Christy Marble. (LinkedIn Photo)

Christy Marble, a former chief marketing officer at SAP Concur in Bellevue, Wash., is taking on that position with Visier, a Vancouver, B.C.-based people analytics company.

Marble has more than 25 years of experience on global marketing teams and joins Visier during a period of rapid growth. Over the past five years, the company has surpassed $125 million in subscription sales.

“We are pleased to have Christy join our leadership team to help us accelerate our growth in delivering applied analytics to organizations everywhere,” Visier CEO and founder John Schwarz said in a news release. “This is an important milestone for Visier. We are looking forward to benefiting from Christy’s experience and leadership.”

Prior to SAP Concur, Marble served in various executive roles at Vertafore and Sallie Mae, including the integration of acquired brands such as Upromise and growing the consumer brand to a $1 billion portfolio.

Robin Andrulevich. (uniquelyHR Photo)

Robin Andrulevich, a human resources vet with past roles at Amazon, Juno Therapeutics and Madrona Venture Group, has joined Seattle-based uniquelyHR as an advisor.

“Robin is one of the smartest, most creative and credible people leaders around,” uniquelyHR CEO Mikaela Kiner wrote in a blog post. “Robin is highly strategic (a word I don’t use lightly) and always has the respect and the ear of the leaders she works with.”

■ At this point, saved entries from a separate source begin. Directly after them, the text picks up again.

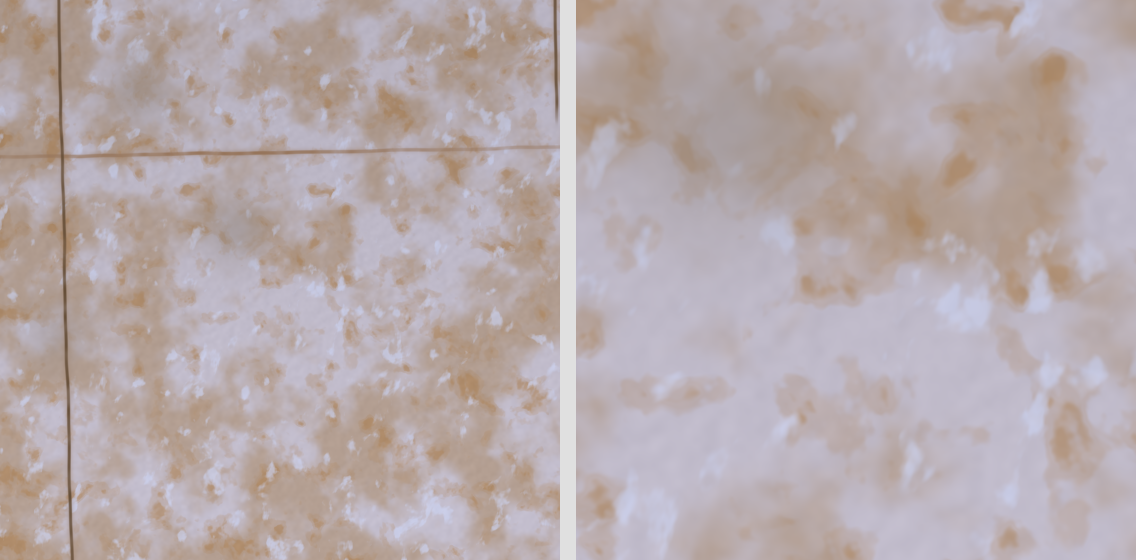
Left, the full canvas; right, a detail of the centre.
This texture is drawn by a Shadertoy shader. Its source:

```glsl
#define PITCH 0.886
#define JOINT_ORIGIN vec2(0.128, 0.719)
#define JOINT_SLANT vec2(-0.024, 0.018)
#define JOINT_HALF_WIDTH vec2(0.0026, 0.0030)
#define PATCH_SCALE 15.0
#define SPOT_SCALE 32.0
#define FLECK_SCALE 36.0
#define SMUDGE_RADIUS 0.062

const vec3 TAN = vec3(0.69, 0.61, 0.56);
const vec3 LAVENDER = vec3(0.75, 0.73, 0.79);
const vec3 OCHRE = vec3(0.66, 0.49, 0.31);
const vec3 PALE_BLUE = vec3(0.79, 0.82, 0.94);
const vec3 SMUDGE = vec3(0.59, 0.54, 0.51);
const vec3 DARK_GROUT = vec3(0.38, 0.29, 0.20);
const vec3 WARM_GROUT = vec3(0.59, 0.46, 0.36);

float hash(vec2 p) {
    return fract(sin(dot(p, vec2(127.1, 311.7))) * 43758.55);
}

float noise(vec2 p) {
    vec2 i = floor(p), f = fract(p);
    f = f * f * (3.0 - 2.0 * f);
    return mix(mix(hash(i), hash(i + vec2(1, 0)), f.x),
               mix(hash(i + vec2(0, 1)), hash(i + vec2(1, 1)), f.x), f.y);
}

float fbm(vec2 p) {
    float sum = 0.0, amp = 0.5;
    for (int i = 0; i < 4; i++) {
        sum += amp * noise(p);
        p = mat2(1.6, 1.2, -1.2, 1.6) * p + 7.3;
        amp *= 0.5;
    }
    return sum / 0.9375;
}

float blob(vec2 p, vec2 center, float radius) {
    vec2 d = (p - center) / radius;
    return exp(-dot(d, d));
}

// Mottled stone: patches, ochre spots, pale flecks and fine grain
vec3 stone(vec2 p) {
    vec2 warped = p + 0.012 * (vec2(noise(p * 24.0), noise(p * 24.0 + 31.0)) - 0.5);
    float broad = fbm(p * 3.5 + 4.0);
    float patches = fbm(warped * PATCH_SCALE);
    float lightness = patches + 0.35 * (broad - 0.5) + 0.06 * (0.5 - p.y);
    vec3 color = mix(TAN, LAVENDER, smoothstep(0.28, 0.72, lightness));

    float spots = fbm(warped * SPOT_SCALE + 17.0) + 0.15 * (0.5 - broad);
    color = mix(color, OCHRE, 0.22 * smoothstep(0.52, 0.64, spots));
    color = mix(color, OCHRE, 0.50 * smoothstep(0.66, 0.80, spots));

    vec2 leaning = mat2(1.0, 0.35, -0.45, 0.7) * warped;
    float flecks = fbm(leaning * FLECK_SCALE + 53.0);
    color = mix(color, PALE_BLUE, 0.65 * smoothstep(0.64, 0.80, flecks));

    // Slight relief lit from one side
    float relief = noise(p * 95.0) - noise(p * 95.0 + vec2(0.5, -0.3));
    color += 0.022 * relief + 0.012 * (noise(p * 190.0) - 0.5);
    return color * (1.02 - 0.055 * smoothstep(0.1, 1.0, p.y));
}

void mainImage(out vec4 fragColor, in vec2 fragCoord) {
    vec2 p = fragCoord / iResolution.xy;
    float pixel = 1.0 / min(iResolution.x, iResolution.y);
    vec3 color = stone(p);

    // Soft grey smudges
    float smudge = blob(p, vec2(0.25, 0.84), SMUDGE_RADIUS)
                 + blob(p, vec2(0.42, 0.59), SMUDGE_RADIUS)
                 + 0.7 * blob(p, vec2(0.10, 0.40), SMUDGE_RADIUS);
    color = mix(color, SMUDGE, 0.55 * min(smudge, 1.0));

    // Slightly tilted joints of the tile grid
    vec2 wobble = 0.0025 * (vec2(noise(p.yy * 14.0), noise(p.xx * 14.0 + 9.0)) - 0.5);
    vec2 grid = (p - JOINT_ORIGIN - JOINT_SLANT * p.yx + wobble) / PITCH;
    vec2 gap = abs(fract(grid + 0.5) - 0.5) * PITCH;
    vec2 joint = 1.0 - smoothstep(JOINT_HALF_WIDTH - pixel, JOINT_HALF_WIDTH + pixel, gap);
    vec2 halo = exp(-gap * gap / 0.00004);

    // Wear: the right joint fades low down, the cross joint fades at its ends
    float rightWear = mix(1.0, smoothstep(0.77, 0.82, p.y), step(0.5, grid.x));
    float crossWear = 0.35 + 0.5 * blob(vec2(p.x, 0.0), vec2(0.40, 0.0), 0.35);
    vec2 wear = vec2(rightWear * (0.65 + 0.3 * noise(p * 60.0)),
                     crossWear * (0.65 + 0.6 * noise(p * 70.0)));
    color = mix(color, WARM_GROUT, 0.35 * halo.y * wear.y);
    color = mix(color, WARM_GROUT, joint.y * wear.y);
    color = mix(color, WARM_GROUT, 0.35 * halo.x * wear.x);
    color = mix(color, DARK_GROUT, joint.x * wear.x);

    fragColor = vec4(clamp(color, 0.0, 1.0), 1.0);
}
```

Andrulevich has more than 25 years of experience at high-growth companies in the tech and biotech industries. She spent 10 years at Amazon during the early days of the e-commerce giant, from 1998 to 2008.

She most recently spent just under four years at Juno, where she was responsible for the cell therapy company’s people and recruiting functions. Juno sold to Celgene for $9 billion in January.

“Mikaela and I also have a shared passion for supporting women in leadership, diversifying tech, building strong cultures and supporting Seattle’s startup community and leaders,” Andrulevich said in the blog post. “I love that uHR supports and lends their services to organizations they see potential in or whose mission they believe in, and I wanted to be a part of that.”

Anarghya Vardhana. (LinkedIn Photo)

Maveron, the venture capital firm with offices in Seattle and Silicon Valley, has promoted Anarghya Vardhana to partner, Forbes reported this week.

Vardhana joined Maveron in November 2015. The Stanford University grad previously spent a year spent at Rothenberg Ventures, where Forbes said she launched a virtual-reality-focused accelerator. She also worked at Google.

Vardhana is a Forbes 30 Under 30 alumna is a board observer at a number of startups.

“Anarghya has the character, the integrity and the ability to listen of an older person, and she has the openness and youthful exuberance — the curiosity not to be restrained about what’s possible for companies and entrepreneurs,” Maveron co-founder Dan Levitan told Forbes. “Every day she exhibits the tenacity and drive to relentlessly help.”